New research program investigates leading cause of death for women

Providence Health Care and the University of British Columbia (UBC) have established the first research program in B.C. to focus on the impact of gender-based differences on (heart disease and stroke) – the UBC Heart and Stroke Foundation Professorship in ’s Cardiovascular Health.

The Professorship will develop a focused and integrated vision for cardiovascular care, education and research for women throughout the province, including rural communities.
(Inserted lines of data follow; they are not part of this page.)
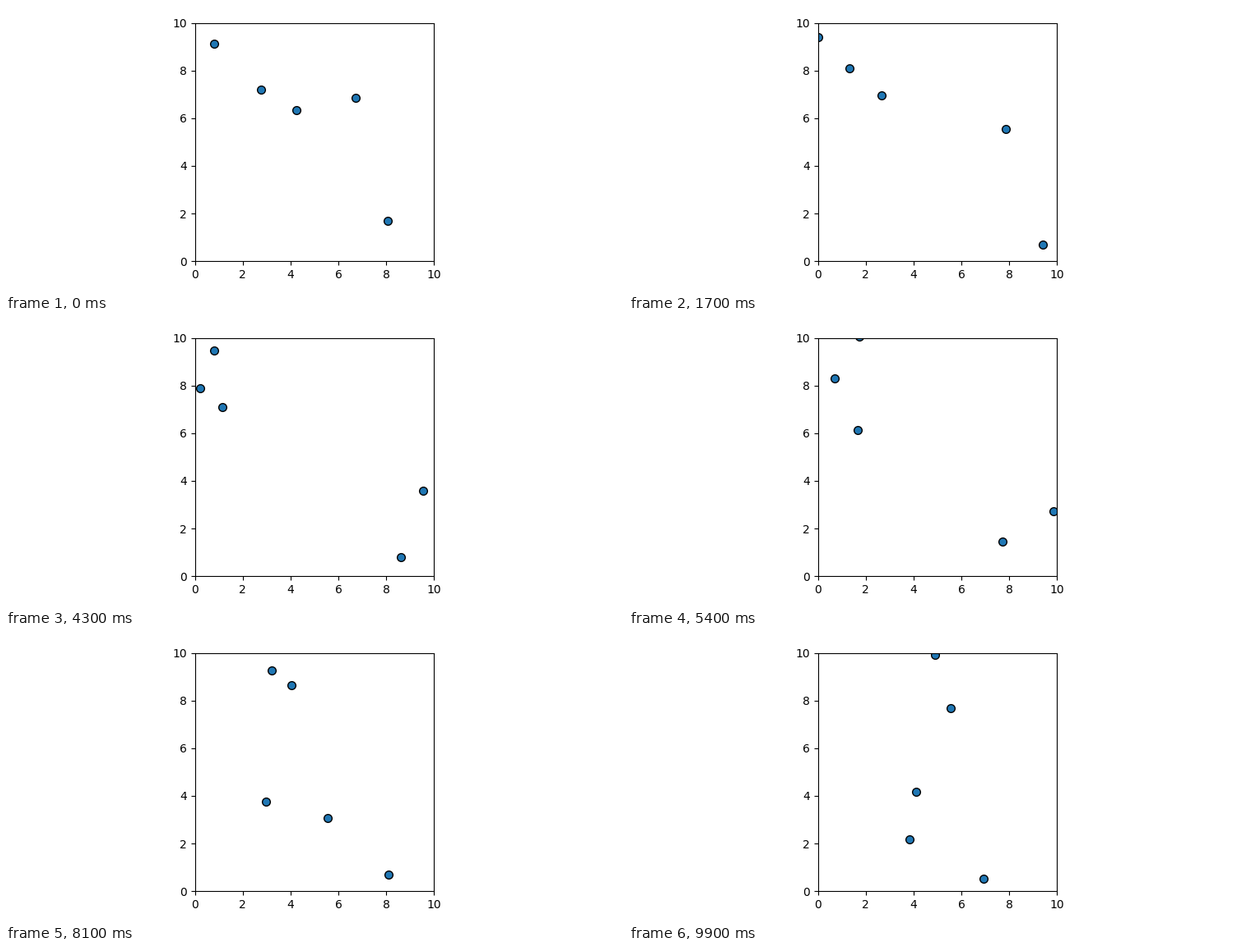
Animation, 750 px wide and 350 px high, one loop 10000 ms. Source, as a matplotlib script:

```python
import matplotlib.pyplot as plt
import numpy as np
from matplotlib.animation import FuncAnimation

plt.rcParams["figure.figsize"] = [7.50, 3.50]
plt.rcParams["figure.dpi"] = 100
plt.rcParams["figure.autolayout"] = True

SIZE = 10
STEPS = 100
SPEED = 0.1

# Starting point and heading in degrees of each ball
balls = [
    (0.8165, 9.128, 118.49),
    (2.755, 7.205, 148.26),
    (4.23, 6.337, 158.84),
    (6.735, 6.845, -49.45),
    (8.045, 1.71, -36.7),
]
x, y, heading = np.array(balls).T
start = np.column_stack([x, y])
angle = np.radians(heading)
velocity = SPEED * np.column_stack([np.cos(angle), np.sin(angle)])

# A ball turns back at its first step beyond the wall ahead
wall = np.where(velocity > 0, SIZE, 0)
turn = np.ceil((wall - start) / velocity)


def position(step):
    return start + velocity * (turn - abs(step - turn))


fig, ax = plt.subplots()
ax.set(xlim=(0, SIZE), ylim=(0, SIZE), aspect="equal")
ticks = range(0, SIZE + 1, 2)
ax.set_xticks(ticks)
ax.set_yticks(ticks)
dots = ax.scatter(x, y, s=49, c="tab:blue", edgecolors="black", linewidths=1)


def update(step):
    dots.set_offsets(position(step))
    return dots,


anim = FuncAnimation(fig, update, frames=STEPS, interval=1000 * 10 // STEPS,
                     repeat=True, repeat_delay=0)
plt.show()
```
Dr. Karin Humphries, the holder of the Professorship, is based out ofSt. Paul’s Hospital inVancouver, which is known around the world for its work in the prevention of heart disease and for the care, treatment and support of people living with heart conditions.

“For decades, cardiovascular disease was considered a man’s disease, but the reality is that more women are dying of heart disease than men,” says Dr. Humphries, a leading research scientist at the Centre for Health Evaluation and Outcome Sciences (CHÉOS) at St. Paul’s and Associate Professor in the Division of Cardiology in the Department of Medicine at the UBC Faculty of Medicine. “Although evidence suggests that gender differences can affect the prevalence, symptoms, diagnosis, treatment and outcomes of cardiovascular disease, we haven’t seen enough research in this area of study.”

For example, one of Dr. Humphries’ studies – presented during the Canadian Cardiovascular Congress 2011 in Vancouver in November – found that women aged 20 to 55 had significantly worse physical limitations, more recurrences of chest pain, and worse quality of life than men one month after a heart attack. Dr. Humphries attributes the slower recovery of women in part to prevalent social and cultural standards that typically place women in this age group in the role of primary caregiver.

“These women are likely not getting the support they need to recover from a heart attack,” says Dr. Humphries. “Women are less likely to attend cardiac rehabilitation than their male counterparts even when they are referred. We need to help women overcome their barriers to this essential part of their recovery.”

The UBC Heart and Stroke Foundation Professorship in Women’s Cardiovascular Health was established by St. Paul’s Hospital and UBC with the support of part of $1.25 million in one-time funding to establish cardiac fellowships that was provided by the Ministry of Health through Cardiac Services BC, an agency of the Provincial Health Services Authority, and through a contribution of $500,000 from the Heart and Stroke Foundation of Canada.